What you will do
Go through the entries and count the lines with the string "blur" in them. Give only that number.

Available data
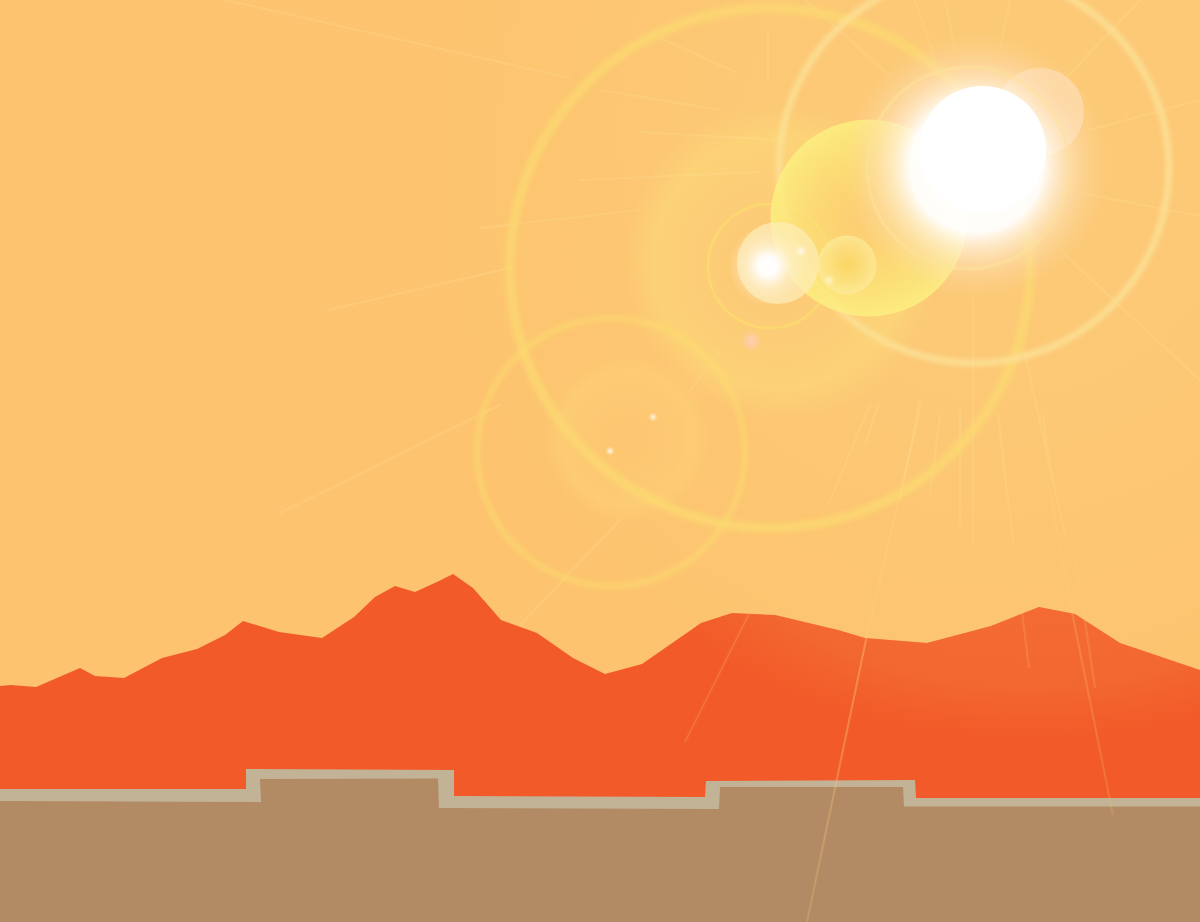
<!DOCTYPE html>
<html lang="en">
<head>
<meta charset="utf-8">
<title>Desert sun over red mountains</title>
<style>
:root {
  --sky: #fdc36e;
  --mountain: #f25b29;
  --wall: #b28b65;
  --coping: #c3b396;
  --sun: #ffffff;
  --flare-yellow: #fcf27c;
  --flare-gold: #fcdc70;
  --flare-pale: #fde39a;
}
html, body { margin: 0; padding: 0; overflow: hidden; background: var(--sky); }
svg { display: block; width: 1200px; height: 922px; }
.sky { fill: var(--sky); }
.mountains { fill: var(--mountain); }
.wall { fill: var(--wall); }
.coping { fill: var(--coping); }
.sun { fill: var(--sun); }
.ring { fill: none; stroke: var(--flare-gold); }
.ring-pale { fill: none; stroke: var(--flare-pale); }
.rays { fill: none; stroke: var(--flare-pale); stroke-width: 2; stroke-linecap: round; }
</style>
</head>
<body>
<svg viewBox="0 0 1200 922" role="img" aria-label="Bright sun with lens flare above orange mountains and a low wall">
  <defs>
    <radialGradient id="sky-haze">
      <stop offset="0" stop-color="#fbd283" stop-opacity=".7"/>
      <stop offset=".6" stop-color="#fbd080" stop-opacity=".5"/>
      <stop offset=".9" stop-color="#fbcf7c" stop-opacity=".35"/>
      <stop offset="1" stop-color="#fbcf7c" stop-opacity="0"/>
    </radialGradient>
    <radialGradient id="mountain-haze">
      <stop offset="0" stop-color="#f8a050" stop-opacity=".3"/>
      <stop offset=".75" stop-color="#f59048" stop-opacity=".24"/>
      <stop offset="1" stop-color="#f28040" stop-opacity="0"/>
    </radialGradient>
    <radialGradient id="sun-glow">
      <stop offset="0" stop-color="#fff"/>
      <stop offset=".5" stop-color="#fff" stop-opacity=".95"/>
      <stop offset=".62" stop-color="#fff3e2" stop-opacity=".7"/>
      <stop offset=".78" stop-color="#fee3c0" stop-opacity=".42"/>
      <stop offset="1" stop-color="#fdd9a4" stop-opacity="0"/>
    </radialGradient>
    <radialGradient id="yellow-disc">
      <stop offset="0" stop-color="#fccb66" stop-opacity=".1"/>
      <stop offset=".35" stop-color="#fcda6c" stop-opacity=".5"/>
      <stop offset="1" stop-color="#fcf080" stop-opacity=".85"/>
    </radialGradient>
    <radialGradient id="soft-disc">
      <stop offset="0" stop-color="#fcd578" stop-opacity="0"/>
      <stop offset=".5" stop-color="#fcd97c" stop-opacity=".3"/>
      <stop offset=".8" stop-color="#fcda78" stop-opacity=".6"/>
      <stop offset="1" stop-color="#fcd878" stop-opacity="0"/>
    </radialGradient>
    <radialGradient id="spark">
      <stop offset="0" stop-color="#fff"/>
      <stop offset=".25" stop-color="#fff" stop-opacity=".95"/>
      <stop offset=".6" stop-color="#fff3d8" stop-opacity=".45"/>
      <stop offset="1" stop-color="#fff0d0" stop-opacity="0"/>
    </radialGradient>
    <radialGradient id="pale-disc">
      <stop offset="0" stop-color="#fdeec0" stop-opacity=".5"/>
      <stop offset="1" stop-color="#fdecb4" stop-opacity=".75"/>
    </radialGradient>
    <radialGradient id="small-disc">
      <stop offset="0" stop-color="#fbd45c" stop-opacity=".8"/>
      <stop offset=".35" stop-color="#fbdc74" stop-opacity=".6"/>
      <stop offset="1" stop-color="#fdeb9c" stop-opacity=".75"/>
    </radialGradient>
    <radialGradient id="pink-disc">
      <stop offset="0" stop-color="#fdd8a8" stop-opacity=".5"/>
      <stop offset="1" stop-color="#fedfba" stop-opacity=".7"/>
    </radialGradient>
    <radialGradient id="pink-dot">
      <stop offset="0" stop-color="#fdcfb0"/>
      <stop offset=".5" stop-color="#fdcda4" stop-opacity=".8"/>
      <stop offset="1" stop-color="#fdcb90" stop-opacity="0"/>
    </radialGradient>
    <linearGradient id="fade-down" gradientUnits="userSpaceOnUse" x1="0" y1="400" x2="0" y2="922">
      <stop offset="0" stop-color="#fde39a" stop-opacity=".2"/>
      <stop offset=".5" stop-color="#fdc878" stop-opacity=".4"/>
      <stop offset="1" stop-color="#d6b070" stop-opacity=".4"/>
    </linearGradient>
    <filter id="blur-ring" x="-10%" y="-10%" width="120%" height="120%"><feGaussianBlur stdDeviation="2"/></filter>
    <clipPath id="mountain-shape"><use href="#mountain-ridge"/></clipPath>
  </defs>

  <rect class="sky" width="1200" height="922"/>

  <g id="sky-light">
    <circle cx="990" cy="160" r="560" fill="url(#sky-haze)" opacity=".45"/>
    <circle cx="1000" cy="130" r="395" fill="url(#sky-haze)" opacity=".4"/>
    <circle cx="780" cy="262" r="158" fill="url(#soft-disc)"/>
    <circle cx="628" cy="438" r="84" fill="url(#soft-disc)" opacity=".55"/>
  </g>

  <g id="sky-rays" class="rays" opacity=".22">
    <path d="M225 0L570 78M600 90L720 110M640 132L780 140M660 38L735 72M580 180L760 172M480 228L640 210M328 310L510 268M280 513L500 405M510 636L620 520M690 390L720 350"/>
    <path d="M805 0L890 76M1140 0L1068 76M1200 100L1090 130M1200 216L1085 194M1065 255L1200 380M768 80V30M915 0L935 60M945 0L955 50M1010 0L1000 50"/>
    <path d="M870 405L828 505M878 405L865 445M920 400L900 500M940 415L930 495M960 410V525M973 300V545M998 415L1013 542M1024 350L1065 535M1043 415L1050 470"/>
  </g>

  <path id="mountain-ridge" class="mountains" d="M0 686L11 685L36 687L80 668L95 676L124 678L162 658L197 649L225 635L243 621L279 632L322 638L354 617L375 597L395 586L415 592L439 581L453 574L473 588L501 620L537 633L573 658L605 674L642 664L701 623L732 613L775 615L838 630L865 638L927 643L991 626L1039 607L1075 614L1120 643L1200 670V830H0Z"/>
  <g clip-path="url(#mountain-shape)">
    <ellipse cx="1030" cy="520" rx="400" ry="220" fill="url(#mountain-haze)"/>
  </g>

  <g id="low-wall">
    <path class="coping" d="M0 789H246V769L454 770V796L705 797L706 781L915 780L916 798H1200V830H0Z"/>
    <path class="wall" d="M0 801L261 802L260 779L438 778.5L439 808L719 809L720 787L903 787L904 806.5H1200V922H0Z"/>
  </g>

  <g id="long-rays" fill="none" stroke="url(#fade-down)" stroke-width="2">
    <path d="M921 405L866 640L807 922"/>
    <path d="M750 612L685 742" opacity=".5"/>
    <path d="M1048 480L1072 612L1113 815" opacity=".6"/>
    <path d="M1022 612L1029 668M1076 560L1095 688" opacity=".5"/>
  </g>

  <g id="flare-rings">
    <g filter="url(#blur-ring)">
      <circle class="ring" cx="770" cy="268" r="260" stroke-width="10" opacity=".65"/>
      <circle class="ring" cx="611" cy="452" r="134" stroke-width="6" opacity=".55"/>
      <circle class="ring-pale" cx="974" cy="168" r="195" stroke-width="7" opacity=".75"/>
    </g>
    <circle class="ring" cx="770" cy="266" r="62" stroke-width="2.5" opacity=".8"/>
  </g>

  <g id="flare-discs">
    <circle cx="869" cy="218" r="98.5" fill="url(#yellow-disc)"/>
    <circle cx="1040" cy="112" r="44" fill="url(#pink-disc)"/>
    <circle cx="778" cy="263" r="41" fill="url(#pale-disc)"/>
    <circle cx="768" cy="266" r="40" fill="url(#spark)"/>
    <circle cx="847" cy="265" r="29.5" fill="url(#small-disc)"/>
    <circle cx="801" cy="251" r="8" fill="url(#spark)" opacity=".6"/>
    <circle cx="829" cy="280" r="7" fill="url(#spark)" opacity=".4"/>
    <circle cx="751" cy="341" r="11" fill="url(#pink-dot)"/>
    <circle cx="653" cy="417" r="5" fill="url(#spark)" opacity=".7"/>
    <circle cx="610" cy="451" r="5" fill="url(#spark)" opacity=".7"/>
  </g>

  <g id="sun">
    <circle cx="976" cy="166" r="132" fill="url(#sun-glow)"/>
    <circle class="ring-pale" cx="968" cy="168" r="101" stroke-width="3" opacity=".6"/>
    <circle class="sun" cx="982.5" cy="149.5" r="63.5"/>
  </g>
</svg>
</body>
</html>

Solved exercise
2